Sascha had the idea to cast the concrete for the worktop directly into the steel rack. It is an unusual technique giving the worktop vast stability, even with its small diameter. The kitchen island’s worktop has another feature. While looking for a matching gas hob we found PITT cooking* and it was obvious these gas burners would fit in the worktop perfectly. We’ve never seen such premium burners before. We are not talking about any gas burners, but burnes made of cast iron and brass. We chose a version with three burners which allow – with enough space between them – to have three pots or pans on the stove at the same time. It’s sufficient for our style of cooking and demands.

As said before, we not only want our kitchen to be beautiful, but also practical and simplify everyday cooking. Even if a kitchen island sounds antiquated and so 90s hobby cook, it provides the possibility to work from two sides simultaneously while still have enough storage, including the gas cylinder. Besides the modern hob and a high-tech steam oven, another highlight entered our kitchen. In hindsight, getting the 290kg beast into the barn sounds way easier than it actually was. In winter, the woodstove will provide the room with the necessary heat, plus you can cook and bake on it.

After all the months of chimeras, planning, renovating and executing we still can’t quite grasp how well everything colluded and worked out.

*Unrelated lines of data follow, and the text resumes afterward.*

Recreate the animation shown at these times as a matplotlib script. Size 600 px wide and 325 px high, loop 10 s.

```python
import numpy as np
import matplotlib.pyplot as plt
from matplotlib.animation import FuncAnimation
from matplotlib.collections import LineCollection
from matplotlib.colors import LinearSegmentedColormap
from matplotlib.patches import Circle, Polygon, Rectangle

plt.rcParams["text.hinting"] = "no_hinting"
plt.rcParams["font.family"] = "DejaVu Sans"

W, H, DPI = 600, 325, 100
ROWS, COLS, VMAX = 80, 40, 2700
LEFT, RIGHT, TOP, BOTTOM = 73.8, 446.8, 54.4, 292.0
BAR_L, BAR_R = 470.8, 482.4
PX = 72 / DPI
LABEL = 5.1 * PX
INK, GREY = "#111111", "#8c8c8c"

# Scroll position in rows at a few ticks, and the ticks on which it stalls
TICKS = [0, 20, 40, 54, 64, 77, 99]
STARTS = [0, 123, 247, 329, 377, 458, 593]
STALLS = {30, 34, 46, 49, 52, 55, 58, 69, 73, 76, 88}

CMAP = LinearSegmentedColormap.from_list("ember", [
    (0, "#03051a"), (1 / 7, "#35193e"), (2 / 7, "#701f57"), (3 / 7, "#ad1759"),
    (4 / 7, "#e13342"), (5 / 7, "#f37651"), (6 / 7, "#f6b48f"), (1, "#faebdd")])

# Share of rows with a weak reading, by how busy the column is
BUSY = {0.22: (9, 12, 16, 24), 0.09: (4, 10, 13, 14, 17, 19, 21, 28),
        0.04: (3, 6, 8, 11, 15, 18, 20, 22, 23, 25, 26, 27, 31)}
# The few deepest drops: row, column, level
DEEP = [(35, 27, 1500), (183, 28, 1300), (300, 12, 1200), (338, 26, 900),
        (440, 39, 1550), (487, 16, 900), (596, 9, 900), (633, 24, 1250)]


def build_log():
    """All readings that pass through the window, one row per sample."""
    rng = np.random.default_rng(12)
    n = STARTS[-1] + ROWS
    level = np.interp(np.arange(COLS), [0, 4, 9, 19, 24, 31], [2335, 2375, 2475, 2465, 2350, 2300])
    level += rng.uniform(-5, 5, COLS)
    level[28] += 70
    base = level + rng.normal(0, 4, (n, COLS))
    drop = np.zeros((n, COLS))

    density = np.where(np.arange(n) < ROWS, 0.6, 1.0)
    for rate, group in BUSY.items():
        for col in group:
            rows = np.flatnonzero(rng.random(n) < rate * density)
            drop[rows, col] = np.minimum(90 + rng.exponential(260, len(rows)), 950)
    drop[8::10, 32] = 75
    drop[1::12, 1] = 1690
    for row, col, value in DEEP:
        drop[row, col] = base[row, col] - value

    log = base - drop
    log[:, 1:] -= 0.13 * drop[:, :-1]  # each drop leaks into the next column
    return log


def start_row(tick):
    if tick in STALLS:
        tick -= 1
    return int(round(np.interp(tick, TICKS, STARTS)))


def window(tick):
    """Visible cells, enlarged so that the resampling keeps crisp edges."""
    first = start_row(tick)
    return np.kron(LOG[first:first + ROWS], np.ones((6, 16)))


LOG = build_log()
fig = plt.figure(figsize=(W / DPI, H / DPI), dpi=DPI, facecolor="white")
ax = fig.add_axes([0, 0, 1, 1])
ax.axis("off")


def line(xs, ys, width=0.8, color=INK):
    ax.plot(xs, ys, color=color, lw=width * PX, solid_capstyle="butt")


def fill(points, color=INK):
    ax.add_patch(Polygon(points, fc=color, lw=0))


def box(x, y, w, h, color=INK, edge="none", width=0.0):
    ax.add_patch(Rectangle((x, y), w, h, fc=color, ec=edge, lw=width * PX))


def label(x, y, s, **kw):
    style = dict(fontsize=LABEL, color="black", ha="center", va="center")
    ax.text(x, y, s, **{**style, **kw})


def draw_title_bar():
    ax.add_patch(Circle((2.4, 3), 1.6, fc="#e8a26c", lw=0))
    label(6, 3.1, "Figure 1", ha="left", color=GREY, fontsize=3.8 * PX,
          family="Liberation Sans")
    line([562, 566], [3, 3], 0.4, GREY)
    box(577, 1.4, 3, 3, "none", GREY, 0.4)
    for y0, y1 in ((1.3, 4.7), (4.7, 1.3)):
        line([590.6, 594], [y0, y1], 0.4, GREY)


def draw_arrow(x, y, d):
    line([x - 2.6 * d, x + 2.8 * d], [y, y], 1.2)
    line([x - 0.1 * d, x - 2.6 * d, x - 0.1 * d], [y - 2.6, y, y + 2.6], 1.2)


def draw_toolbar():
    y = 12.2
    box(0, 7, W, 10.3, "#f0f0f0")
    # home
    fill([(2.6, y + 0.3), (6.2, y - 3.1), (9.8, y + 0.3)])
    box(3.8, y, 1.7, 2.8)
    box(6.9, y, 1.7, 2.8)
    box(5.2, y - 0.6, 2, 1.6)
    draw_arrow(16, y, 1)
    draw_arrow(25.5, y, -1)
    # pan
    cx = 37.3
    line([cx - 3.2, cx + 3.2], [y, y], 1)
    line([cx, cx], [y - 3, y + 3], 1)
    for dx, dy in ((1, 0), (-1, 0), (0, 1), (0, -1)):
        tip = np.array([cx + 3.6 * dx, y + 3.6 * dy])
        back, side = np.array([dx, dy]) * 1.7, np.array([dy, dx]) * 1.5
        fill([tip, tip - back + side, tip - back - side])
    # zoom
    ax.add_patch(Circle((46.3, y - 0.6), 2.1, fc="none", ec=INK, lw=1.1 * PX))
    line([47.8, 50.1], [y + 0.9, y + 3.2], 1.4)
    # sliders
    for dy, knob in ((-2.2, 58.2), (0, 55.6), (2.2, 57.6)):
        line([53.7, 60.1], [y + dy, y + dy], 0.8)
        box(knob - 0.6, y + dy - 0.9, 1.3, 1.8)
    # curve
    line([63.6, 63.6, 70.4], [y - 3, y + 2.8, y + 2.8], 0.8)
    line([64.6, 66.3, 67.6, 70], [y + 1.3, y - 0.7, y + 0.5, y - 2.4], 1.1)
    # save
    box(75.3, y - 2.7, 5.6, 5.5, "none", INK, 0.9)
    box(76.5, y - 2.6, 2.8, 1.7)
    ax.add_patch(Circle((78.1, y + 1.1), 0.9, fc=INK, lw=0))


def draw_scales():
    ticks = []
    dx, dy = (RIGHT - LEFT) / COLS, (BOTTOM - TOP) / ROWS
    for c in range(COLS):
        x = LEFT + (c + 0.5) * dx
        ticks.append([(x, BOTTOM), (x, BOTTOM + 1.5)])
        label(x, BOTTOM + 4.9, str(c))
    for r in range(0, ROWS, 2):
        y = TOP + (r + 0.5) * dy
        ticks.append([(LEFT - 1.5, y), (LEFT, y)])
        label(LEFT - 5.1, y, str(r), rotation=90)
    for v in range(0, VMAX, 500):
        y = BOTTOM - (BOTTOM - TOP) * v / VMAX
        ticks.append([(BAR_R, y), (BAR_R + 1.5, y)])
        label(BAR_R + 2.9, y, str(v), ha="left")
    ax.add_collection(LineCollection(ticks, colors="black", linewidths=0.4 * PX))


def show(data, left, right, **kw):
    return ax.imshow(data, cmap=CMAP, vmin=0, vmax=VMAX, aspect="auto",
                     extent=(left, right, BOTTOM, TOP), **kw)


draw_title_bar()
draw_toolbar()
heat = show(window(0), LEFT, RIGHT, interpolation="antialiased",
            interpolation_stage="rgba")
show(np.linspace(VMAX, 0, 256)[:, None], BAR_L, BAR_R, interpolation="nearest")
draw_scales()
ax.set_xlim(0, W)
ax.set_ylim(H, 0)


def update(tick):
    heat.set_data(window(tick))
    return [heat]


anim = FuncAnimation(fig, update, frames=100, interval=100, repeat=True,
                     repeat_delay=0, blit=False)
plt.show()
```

In the end, everything turned out the way we dreamed it to be. Maybe even better. It is an incredible feeling to give your ideas full scope, to implement within your own walls exactly what you want. Still, we want to form a symbiosis with the house, convert it with respect and use the resources optimally.

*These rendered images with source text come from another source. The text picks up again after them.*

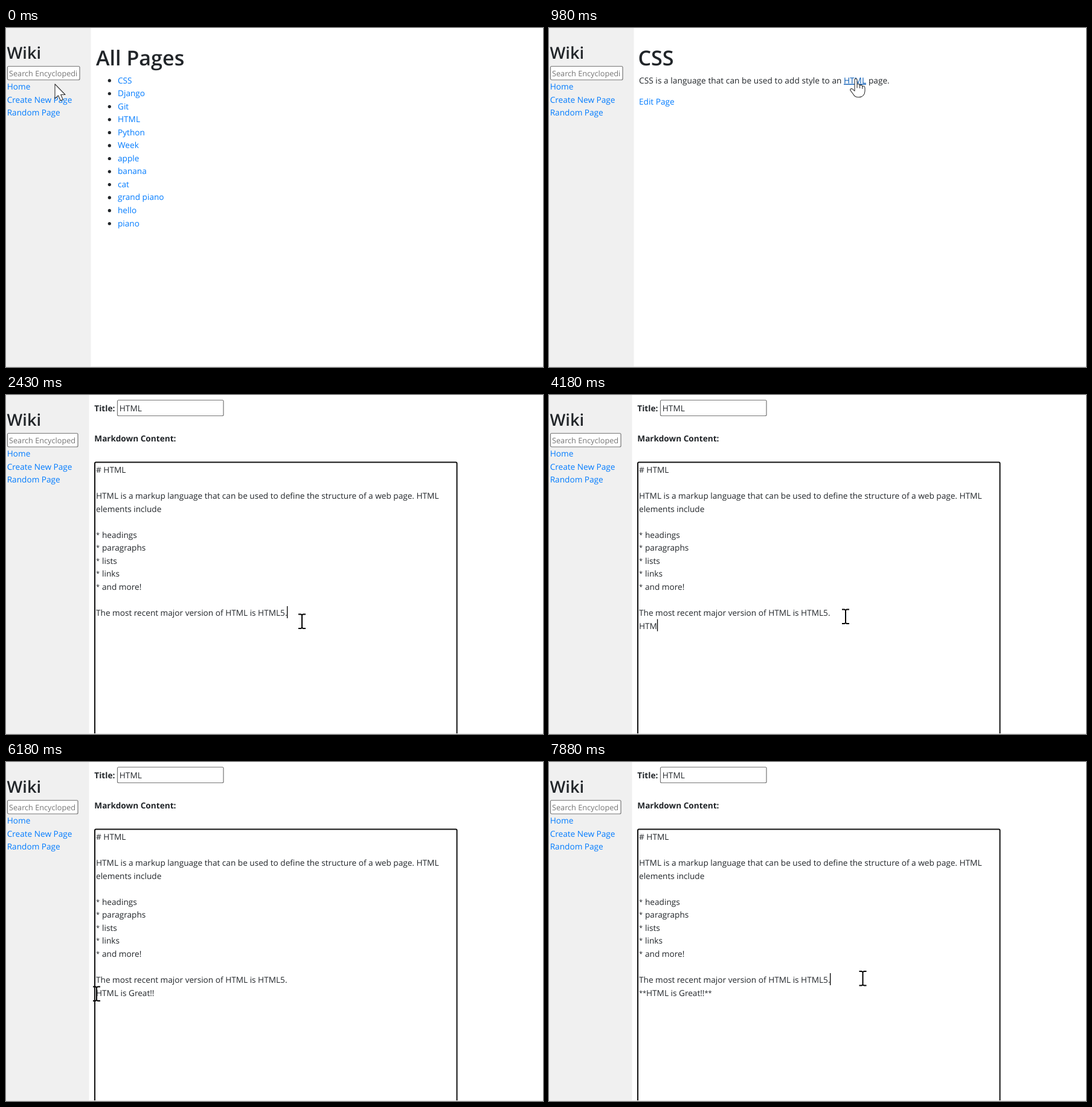
Write an HTML page that moves like this. It is 889 px wide and 562 px high and loops after 8000 ms.

```html
<!DOCTYPE html>
<html lang="en">
<head>
<meta charset="utf-8">
<title>Wiki</title>
<style>
  html, body { margin: 0; width: 100%; height: 100%; overflow: hidden; background: #fff; }
  svg { display: block; }
  text { font: 13.63px "Open Sans", "Noto Sans", sans-serif; fill: #212529; white-space: pre; text-rendering: geometricPrecision; }
  .h1 { font-size: 34.1px; font-weight: 600; }
  .h2 { font-size: 27.3px; font-weight: 600; }
  .bold { font-weight: 700; }
  .link { fill: #007bff; }
  .hover .target { fill: #0056b3; text-decoration: underline; }
  .hint { font-size: 12.7px; fill: #757575; }
  .star { font-size: 11px; }
  .field { fill: #fff; stroke: #767676; stroke-width: 1.2; }
  .pointer { fill: #fff; stroke: #333; stroke-width: 1.1; stroke-linejoin: round; }
  .beam { fill: none; stroke: #000; stroke-width: 2; }
</style>
</head>
<body>
<svg id="stage" width="889" height="562" viewBox="0 0 889 562"></svg>
<script>
const LOOP = 8000, LINE = 21.55, LEFT = 149, STAR = 6, BLINK = 265;
const OPEN_CSS = 470, OPEN_HTML = 1100, OPEN_EDITOR = 1900;
const NEWLINE = 3030, TO_START = 6200, TO_END = 6965, TO_ABOVE = 7800;

const txt = (x, y, s, cls = '') => `<text x="${x}" y="${y}" class="${cls}">${s}</text>`;
const row = n => 129 + LINE * n;
const list = (items, y, cls = '') => items.map((s, i) => {
  const base = y + LINE * i;
  return `<circle cx="171.3" cy="${base - 4.3}" r="2.6" fill="#212529"/>` +
    txt(185, base, s, cls + (i ? '' : ' target'));
}).join('');
const group = (id, body) => `<g id="${id}">${body}</g>`;

const pages = ['CSS', 'Django', 'Git', 'HTML', 'Python', 'Week', 'apple', 'banana', 'cat', 'grand piano', 'hello', 'piano'];
const elements = ['headings', 'paragraphs', 'lists', 'links', 'and more!'];
const intro = 'HTML is a markup language that can be used to define the structure of a web page. HTML';
const recent = 'The most recent major version of HTML is HTML5.';

const sidebar = `<rect id="side" height="562" fill="#f0f0f0"/>` +
  txt(1.5, 50.5, 'Wiki', 'h2') +
  `<rect id="search" class="field" x="2.5" y="63.5" height="22.5" rx="2"/>
   <svg id="clip" x="3" y="60" height="30" overflow="hidden">${txt(2, 20.3, 'Search Encyclopedia', 'hint')}</svg>` +
  ['Home', 'Create New Page', 'Random Page'].map((s, i) => txt(1.7, 102.3 + 21.3 * i, s, 'link')).join('');

const indexPage = txt(149, 62, 'All Pages', 'h1') + list(pages, 91.5, 'link');

const cssPage = txt(147.5, 62, 'CSS', 'h1') +
  `<g letter-spacing=".07">${txt(LEFT, 91.7, 'CSS is a language that can be used to add style to an')}</g>` +
  txt(488, 91.7, 'HTML', 'link target') + txt(529, 91.7, 'page.') +
  txt(LEFT, 127.3, 'Edit Page', 'link');

const htmlPage = txt(147.5, 62, 'HTML', 'h1') +
  txt(LEFT, 91.7, intro + ' elements include') +
  list(elements, 127.5).replace(/ target/g, '') +
  txt(LEFT, 249.7, recent) + txt(LEFT, 285.5, 'Edit Page', 'link target');

const editor = txt(146.3, 27, 'Title:', 'bold') +
  `<rect class="field" x="184.5" y="8.5" width="175.5" height="26" rx="2"/>` + txt(187.8, 27, 'HTML') +
  txt(146.3, 76.7, 'Markdown Content:', 'bold') +
  `<rect x="147" y="111.5" width="599.5" height="470" rx="2" fill="#fff" stroke="#101010" stroke-width="2"/>
   <g id="flashEditor"></g>` +
  txt(LEFT, row(0), '# HTML') + txt(LEFT, row(2), intro) + txt(LEFT, row(3), 'elements include') +
  elements.map((s, i) => txt(LEFT, row(5 + i) - 1, '*', 'star') + txt(159, row(5 + i), s)).join('') +
  txt(LEFT, row(11), recent) +
  `<text id="typed" y="${row(12)}"></text>
   <g id="stars">${[0, 1, 2, 3].map(() => txt(0, row(12) - 1, '*', 'star')).join('')}</g>
   <rect id="caret" width="1.3" height="20" fill="#000"/>`;

const shapes = {
  arrow: `<path class="pointer" d="M0 0V24L5.5 19L9.5 27.5L13.3 25.8L9.7 17.5H17Z"/>`,
  hand: `<path class="pointer" d="M-2 2.2Q-2 0 0 0T2 2.2V10Q2.3 8.6 4.3 8.8Q6.5 9.2 6.5 12Q7 10.2 8.8 10.4Q10.8 10.8 10.8 13.5
    Q11.6 12 13 12.3Q15 12.8 15 15.5V20.5Q14.5 30.5 4.5 30.8Q-1.5 31-4.5 25.5L-9.2 19.2Q-9.6 16-6 16.8L-2 20.3Z
    M2 10V15.5M6.5 12V16M10.8 13.5V17"/>`,
  beam: `<path class="beam" d="M-6-11.5H-2L0-10.3L2-11.5H6M0-10.5V11M-6 12H-2L0 10.8L2 12H6"/>`
};

const $ = id => document.getElementById(id);
$('stage').innerHTML = sidebar + group('index', indexPage) + group('css', cssPage) +
  group('html', htmlPage) + group('editor', editor) +
  `<circle id="flash" r="18" fill="#fbec3c" opacity=".82"/>` +
  group('cursor', Object.keys(shapes).map(k => group(k, shapes[k])).join('')) +
  `<rect y="561" width="889" height="1" fill="#e6e6e6"/>`;
$('flashEditor').remove();

// time, x, y, shape shown from that time on
const path = [
  [0, 81, 93, 'arrow'], [30, 81, 93, 'arrow'], [280, 188, 90, 'hand'], [350, 196, 87, 'hand'],
  [OPEN_CSS, 197, 87, 'beam'], [520, 206, 90, 'beam'], [710, 566, 84, 'arrow'], [770, 520, 84, 'hand'],
  [830, 508, 84, 'hand'], [OPEN_HTML, 508, 84, 'beam'], [1150, 490, 98, 'arrow'],
  [1430, 180, 282, 'hand'], [1490, 168, 284, 'hand'], [1650, 168, 284, 'hand'], [1740, 165.5, 283, 'hand'],
  [OPEN_EDITOR, 166, 283, 'beam'], [2420, 490, 375, 'beam'], [2450, 490, 375, 'beam'],
  [2490, 491, 367, 'beam'], [5590, 491, 367, 'beam'], [5640, 111, 372, 'arrow'], [5680, 111, 372, 'arrow'],
  [5850, 97, 394, 'arrow'], [6050, 128, 387, 'arrow'], [6120, 147, 384, 'beam'], [6180, 150, 384, 'beam'],
  [6250, 150, 384, 'beam'], [6310, 174, 389, 'beam'], [6780, 174, 389, 'beam'], [6920, 290, 381.5, 'beam'],
  [7570, 290, 381.5, 'beam'], [7780, 519.5, 358.5, 'beam'], [LOOP, 519.5, 358.5, 'beam']
];
const clicks = [[370, 460], [1000, 1090], [1800, 1880], [2460, 2550], [6190, 6270], [6930, 7000], [7790, 7870]];

const phrase = 'HTML is Great!!';
const keys = [3570, 3710, ...Array.from({ length: 11 }, (_, i) => 4180 + 76 * i), 5290, 5370];
const headKeys = [6440, 6510], tailKeys = [7280, 7330];
const caretResets = [OPEN_EDITOR, 2555, NEWLINE, ...keys, TO_START, ...headKeys, TO_END, ...tailKeys, TO_ABOVE];

const passed = (times, t) => times.filter(k => k <= t).length;
const show = (node, on) => { node.style.display = on ? '' : 'none'; };

function cursorAt(t) {
  let i = path.length - 2;
  while (i && path[i][0] > t) i--;
  const [t0, x0, y0, kind] = path[i], [t1, x1, y1] = path[i + 1];
  const u = (t - t0) / (t1 - t0), e = u * u * (3 - 2 * u);
  return { x: x0 + (x1 - x0) * e, y: y0 + (y1 - y0) * e, kind };
}

function drawTyping(t) {
  const head = passed(headKeys, t), tail = passed(tailKeys, t);
  const typed = $('typed'), start = LEFT + STAR * head;
  typed.setAttribute('x', start);
  typed.textContent = phrase.slice(0, passed(keys, t));
  const end = start + (typed.textContent ? typed.getComputedTextLength() : 0);
  [...$('stars').children].forEach((star, i) => {
    const n = i % 2;
    star.setAttribute('x', (i < 2 ? LEFT : end) + STAR * n);
    show(star, n < (i < 2 ? head : tail));
  });

  const above = t < NEWLINE || t >= TO_ABOVE;
  const x = above ? 465 : t >= TO_START && t < TO_END ? start : end + STAR * tail;
  const caret = $('caret');
  caret.setAttribute('x', x);
  caret.setAttribute('y', row(above ? 11 : 12) - 16);
  const last = caretResets[passed(caretResets, t) - 1];
  show(caret, (t - last) % (2 * BLINK) < BLINK);
}

function draw(t) {
  const page = passed([OPEN_CSS, OPEN_HTML, OPEN_EDITOR], t);
  const editing = page === 3;
  const { x, y, kind } = cursorAt(t);

  ['index', 'css', 'html', 'editor'].forEach((id, i) => show($(id), i === page));
  $('stage').classList.toggle('hover', kind === 'hand');
  $('side').setAttribute('width', editing ? 137.5 : 140.5);
  $('search').setAttribute('width', editing ? 116.5 : 119.5);
  $('clip').setAttribute('width', editing ? 113 : 116);
  if (editing) drawTyping(t);

  $('cursor').setAttribute('transform', `translate(${x} ${y})`);
  Object.keys(shapes).forEach(k => show($(k), k === kind));
  $('flash').setAttribute('cx', x - 3);
  $('flash').setAttribute('cy', y - 1);
  show($('flash'), clicks.some(([a, b]) => t >= a && t < b));
}

const begin = performance.now();
function tick() {
  draw((performance.now() - begin) % LOOP);
  requestAnimationFrame(tick);
}
tick();
</script>
</body>
</html>
```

The genesis of our kitchen reaches back several months, almost half a year. Even before we signed the sale contract for our settler house at the notary, we sketched the first blueprints for the most important room in our house. We knew exactly how the kitchen should look like. Still, a sketch doesn’t make a ready kitchen. We had specific materials in mind, and we had to find the right people who can work them perfectly. Native materials like wood, steel and concrete should match the rustic room, the old barn, but also set a straight contrast to the old brick walls and wooden benches. Textures, structures, and materials were very important to us while designing the kitchen. All three materials will change their surface over time. Traces of usage will show which will make the structures even more beautiful. Beside the sheer optical and haptic aspects, practicability was also important to us.

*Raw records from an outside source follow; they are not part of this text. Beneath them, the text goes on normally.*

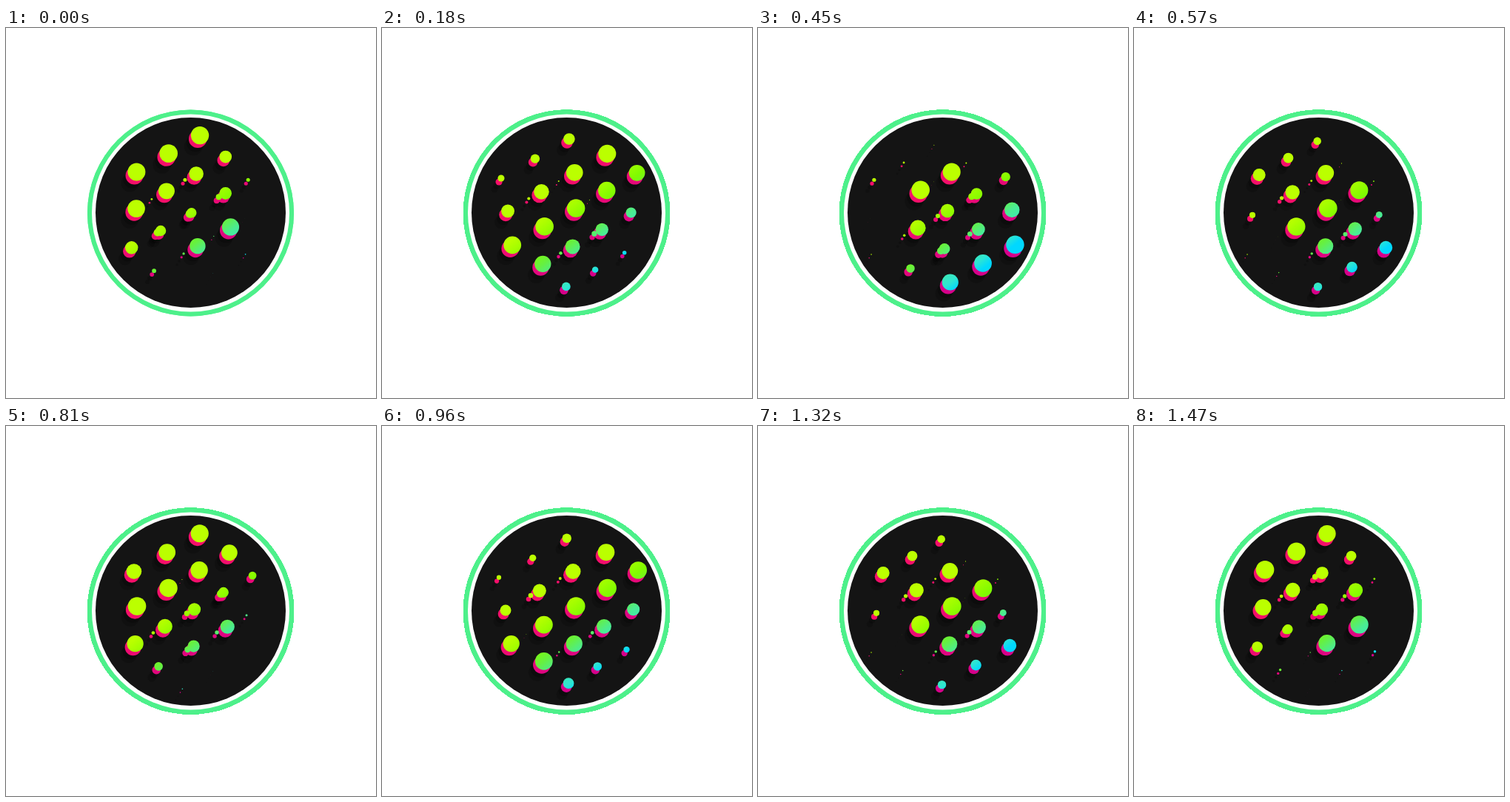
An HTML page with a canvas that plays this animation: 500x500 px, repeating every 1500 ms.

```html
<!DOCTYPE html>
<html lang="en">
<head>
<meta charset="utf-8">
<title>Pulsing dots</title>
<style>
  html, body { margin: 0; height: 100%; overflow: hidden; background: #fff; }
  canvas { display: block; }
</style>
</head>
<body>
<canvas id="stage" width="500" height="500"></canvas>
<script>
const ctx = document.getElementById('stage').getContext('2d');
const PERIOD = 750;          // ms per pulse, two pulses per loop
const COL = 42.6, ROW = 49.3; // hexagonal lattice spacing
const MAX_R = 12.3;

function gradient(stops) {
  const g = ctx.createLinearGradient(180, 240, 270, 360);
  for (const [at, color] of stops) g.addColorStop(at, color);
  return g;
}

const lime = gradient([
  [.23, '#bbff00'], [.44, '#80fb00'], [.57, '#66f040'],
  [.68, '#4aeb94'], [.87, '#30e6d0'], [.95, '#00d8ff']
]);
const pink = gradient([[.1, '#f50f6a'], [.9, '#d6008a']]);

// Layers from back to front: x offset, y offset, fill
const layers = [
  [-9, 15, 'rgba(0,0,0,.2)'],
  [-6, 10, 'rgba(0,0,0,.25)'],
  [-2.9, 4.9, pink],
  [0, 0, lime]
];

// Columns of 3-4-5-4-3 dots; the inner seven hold a second dot in antiphase
const dots = [];
for (let col = -2; col <= 2; col++) {
  const half = 2 - Math.abs(col) / 2;
  for (let row = -half; row <= half; row++) {
    const dx = col * COL, dy = row * ROW;
    const peak = 200 + 1.77 * (dx + dy);
    const add = time => dots.push({ x: 236.7 + dx, y: 257.5 + dy, peak: time });
    add(peak);
    if (Math.hypot(dx, dy) < 60) add(peak + PERIOD / 2);
  }
}

function disc(x, y, r, fill) {
  ctx.beginPath();
  ctx.arc(x, y, r, 0, 2 * Math.PI);
  ctx.fillStyle = fill;
  ctx.fill();
}

function draw() {
  const t = performance.now() % (2 * PERIOD);
  disc(249.5, 250, 139.5, '#4df08a');
  disc(249.5, 250, 133.5, '#fff');
  disc(249.5, 249.5, 128.5, '#141414');
  for (const [ox, oy, fill] of layers) {
    for (const { x, y, peak } of dots) {
      const s = (1 + Math.cos(2 * Math.PI * (t - peak) / PERIOD)) / 2;
      disc(x + 25.6 * s + ox, y - 14 * s + oy, MAX_R * s, fill);
    }
  }
  requestAnimationFrame(draw);
}
draw();
</script>
</body>
</html>
```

We wanted cooking to be fun for everyone, enough storage, some items to be hidden while others are specifically displayed. The special part about designing a kitchen or an piece of furniture yourself is how you connect to it. The connection to the finished “product” is completely different. It is different than getting a kitchen delivered piece by piece in packages by a conveyance, and trying with a red head and high pulse to execute an incomprehensible manual. It was important to us to participate in the formation process. We regularly went to the workshops, discussed details, checked models and adjusted them, and we were even allowed to see the founding of the worktop.

We could win Sascha from WertWerke* as a first expert for the realization of our plans. Concerning concrete nobody can fool him. His years of experience with this material, special techniques and a feeling for the material form wonderful, aesthetic yet rugged individual items. Just like the sink and the worktop of our kitchen island.

This article was written in cooperation with PITT cooking and WertWerke. We are happy that we could win them as partners for the kitchen in the settler house and thus had the opportunity to realize our dream kitchen.